Accession Number : ADA290967
Title : Biological and Host Range Studies with Bagous affinis, An Indian Weevil that Destroys Hydrilla Tubers. Aquatic Plant Control Research Program.
Descriptive Note : Final rept.,
Corporate Author : AGRICULTURAL RESEARCH SERVICE GAINESVILLE FL
Personal Author(s) : Buckingham, Gary R. ; Bennett, Christine A.
PDF Url : ADA290967
Report Date : DEC 1994
Pagination or Media Count : 56
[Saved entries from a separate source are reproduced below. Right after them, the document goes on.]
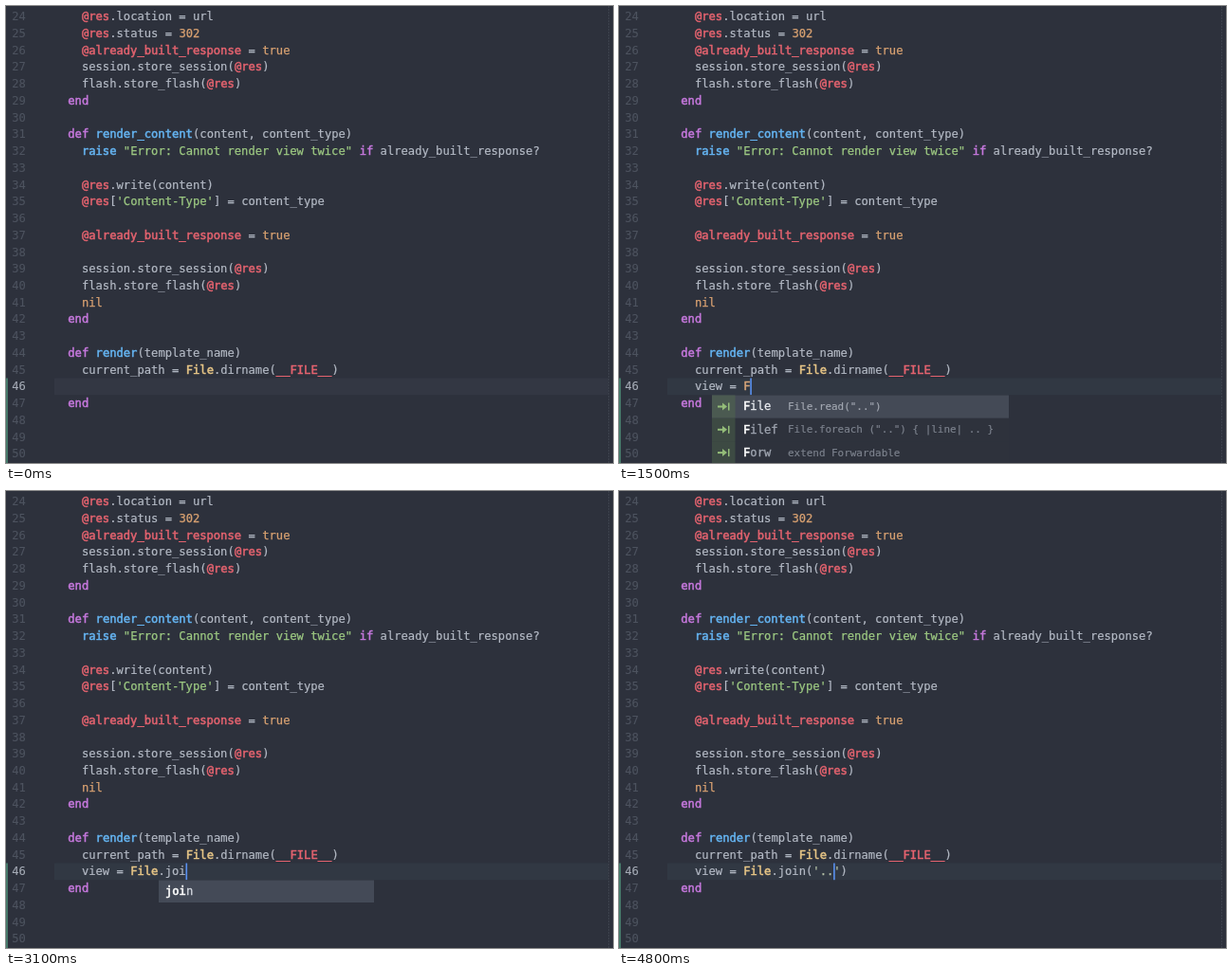
Animation of 640 by 482 pixels, one loop 4.9 s. Source, as an HTML page with a canvas:

```html
<!DOCTYPE html>
<html lang="en">
<head>
<meta charset="utf-8">
<title>Typing in a code editor</title>
<style>
html, body { margin: 0; width: 100%; height: 100%; overflow: hidden; background: #2d313c; }
canvas { display: block; }
</style>
</head>
<body>
<canvas id="stage" width="640" height="482"></canvas>
<script>
const ctx = document.getElementById('stage').getContext('2d');
const LOOP = 4900, CHAR = 7.318, ROW = 17.73, LEFT = 65.3, FIRST = 24, ACTIVE = 46;
const PLAIN = '#b4bac5';
const COLORS = { ivar: '#e4636f', str: '#9dc982', key: '#c678dd', cls: '#e9c787', lit: '#d8a171', fn: '#65b5f3' };
const TOKEN = /(?<ivar>@\w+|__FILE__)|(?<str>".*?"|'.*?')|(?<key>\b(?:def|end|if)\b)|(?<cls>\bF\w*)|(?<lit>\b(?:302|true|nil)\b)|(?<fn>\braise\b|\brender_content\b|\brender(?=\())/g;

const code = `  @res.location = url
  @res.status = 302
  @already_built_response = true
  session.store_session(@res)
  flash.store_flash(@res)
end

def render_content(content, content_type)
  raise "Error: Cannot render view twice" if already_built_response?

  @res.write(content)
  @res['Content-Type'] = content_type

  @already_built_response = true

  session.store_session(@res)
  flash.store_flash(@res)
  nil
end

def render(template_name)
  current_path = File.dirname(__FILE__)

end




`.split('\n').slice(0, 27);

// [start ms, text before the cursor, text after it]
const typing = [
  [0, ''], [300, 'v'], [400, 'vi'], [500, 'vie'], [700, 'view'], [800, 'view '],
  [1100, 'view ='], [1200, 'view = '], [1500, 'view = F'], [1700, 'view = Fi'],
  [1800, 'view = Fil'], [2000, 'view = File'], [2200, 'view = File.'],
  [2700, 'view = File.j'], [2900, 'view = File.jo'], [3100, 'view = File.joi'],
  [3300, 'view = File.join'], [3600, 'view = File.join(', ')'],
  [4200, "view = File.join('", "')"], [4500, "view = File.join('.", "')"],
  [4700, "view = File.join('..", "')"]
];

const snippets = [
  ['File', 'File.read("..")'],
  ['Filef', 'File.foreach ("..") { |line| .. }'],
  ['Forw', 'extend Forwardable']
];

function rect(x, y, w, h, color) {
  ctx.fillStyle = color;
  ctx.fillRect(x, y, w, h);
}

function text(str, x, y, color, weight = 0.2, size = 12.156) {
  ctx.font = size + 'px "DejaVu Sans Mono", monospace';
  ctx.fillStyle = ctx.strokeStyle = color;
  ctx.fillText(str, x, y);
  if (weight) {
    ctx.lineWidth = weight;
    ctx.strokeText(str, x, y);
  }
}

const baseline = row => 15.3 + row * ROW;

function codeLine(line, row, colors = COLORS) {
  const put = (str, col, color, weight) => {
    if (str.trim()) text(str, LEFT + col * CHAR, baseline(row), color, weight);
  };
  let col = 0;
  for (const m of line.matchAll(TOKEN)) {
    const kind = Object.keys(m.groups).find(k => m.groups[k]);
    put(line.slice(col, m.index), col, PLAIN);
    put(m[0], m.index, colors[kind], kind === 'str' || kind === 'lit' ? 0.25 : 0.5);
    col = m.index + m[0].length;
  }
  put(line.slice(col), col, PLAIN);
}

function label(word, matched, x, y, rest) {
  text(word.slice(0, matched), x, y, '#ffffff', 0.6);
  text(word.slice(matched), x + matched * CHAR, y, rest, 0.3);
}

function snippetPopup(prefix) {
  const items = snippets.filter(([word]) => word.startsWith(prefix));
  items.forEach(([word, hint], i) => {
    const y = 410.5 + i * 24.3, mid = y + 12;
    rect(98, y, 313, 24.3, i ? '#2e323c' : '#444a56');
    rect(98, y, 24.5, 24.3, i ? '#3d4a43' : '#4b5a51');
    const green = '#94bd79';
    rect(104, mid - 1, 6, 2, green);
    ctx.beginPath();
    ctx.moveTo(109, mid - 4);
    ctx.lineTo(114, mid);
    ctx.lineTo(109, mid + 4);
    ctx.fill();
    rect(115, mid - 4, 1.5, 8, green);
    label(word, prefix.length, 131, mid + 3.8, i ? '#a0a6b1' : '#eceef2');
    text(hint, 178, mid + 3.5, i ? '#7d838e' : '#a3a8b2', 0.15, 10.93);
  });
}

function methodPopup(prefix) {
  rect(161, 410.5, 227, 23.5, '#444a57');
  label('join', prefix.length, 168, 426.3, '#d5d9e0');
}

function draw(t) {
  const [, before, after = ''] = typing.findLast(step => step[0] <= t);
  const row = ACTIVE - FIRST, top = 392.5;
  rect(0, 0, 640, 482, '#2d313c');
  rect(51, top, 584, 17.7, before ? '#313843' : '#333743');
  for (let y = 0; y < 482; y += 3) rect(635, y, 1, 2, '#3c414c');
  rect(0, top, 2, 90, '#46796a');

  code.forEach((line, i) => {
    text(String(FIRST + i), 6.3, baseline(i), i === row ? '#a5abb6' : '#4d535f', 0.1);
    codeLine(line, i);
  });

  if (!before) return;
  const settled = before.includes('.j');
  codeLine('  ' + before + after, row, { ...COLORS, cls: settled ? COLORS.cls : '#d9a67a', str: '#b3c0a6' });

  const x = LEFT + (before.length + 2) * CHAR;
  if (before.endsWith('(')) rect(x - CHAR, 409, CHAR * 2, 1, '#5a91e8');
  rect(x - 0.2, top, 1.6, 17.7, '#5a91f0');

  const word = before.match(/[\w]*$/)[0];
  if (/^F/.test(word)) snippetPopup(word);
  if (/^j(oi?)?$/.test(word)) methodPopup(word);
}

const start = performance.now();
function tick() {
  draw((performance.now() - start) % LOOP);
  requestAnimationFrame(tick);
}
tick();
</script>
</body>
</html>
```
Abstract : Hydrilla verticillata (L.f.) Royle (common name hydrilla) is a noxious aquatic plant introduced into the United States from Africa through the aquarium industry. Two reproductive structures that enable hydrilla to withstand extremely harsh weather conditions are turions or winter buds (dense clusters of apical leaves that are produced in the leaf axils, green and ovoid-conical shaped buds) and bubil like hibernacular structures, commonly, but incorrectly, called tubers (formed at the ends of stolons buried in the substratum). Tubers can remain dormant in the sediment for several years and remain viable. Hydrilla plants may he found in lakes, rivers, drainage and irrigation canals, ponds, and streams. Severe infestations of hydrilla can restrict boat traffic and interfere with fisheries and waterflow. Hydrilla is a nuisance adventive submersed aquatic plant that reproduces by fragmentation, tubers (which may remain dormant in the substrate for several years and yet remain viable), turions, as well as by seeds (in the monoecious variety). This plant is one of the most prolific problem aquatic plants in the United States, causing problems in many lakes and reservoirs with recreation and navigation. It is extremely difficult to control because of its varied methods of reproduction. Hydrilla is found in many southern states, California, and recently Virginia; it is removed in most cases by mechanical methods or by using herbicides. Mechanical removal tends to increase the spread of hydrilla because of fragmentation; while herbicides are used in various places, a major concern exists for the environment and water quality.
Descriptors : *PLANT GROWTH, *HOSTS(BIOLOGY), *AQUATIC PLANTS, *BIOLOGICAL WEED CONTROL, REMOVAL, WEATHER, BIOLOGY, SUBSTRATES, CLUSTERING, NAVIGATION, HIGH DENSITY, RIVERS, AFRICA, WATER QUALITY, FISHERIES, WATER TRAFFIC, LAKES, SEDIMENTS, RECREATION, RESERVOIRS, IRRIGATION SYSTEMS, HERBICIDES, SEEDS, REPRODUCTION(PHYSIOLOGY).
Subject Categories : Biology
Agronomy, Horticulture and Aquiculture
Distribution Statement : APPROVED FOR PUBLIC RELEASE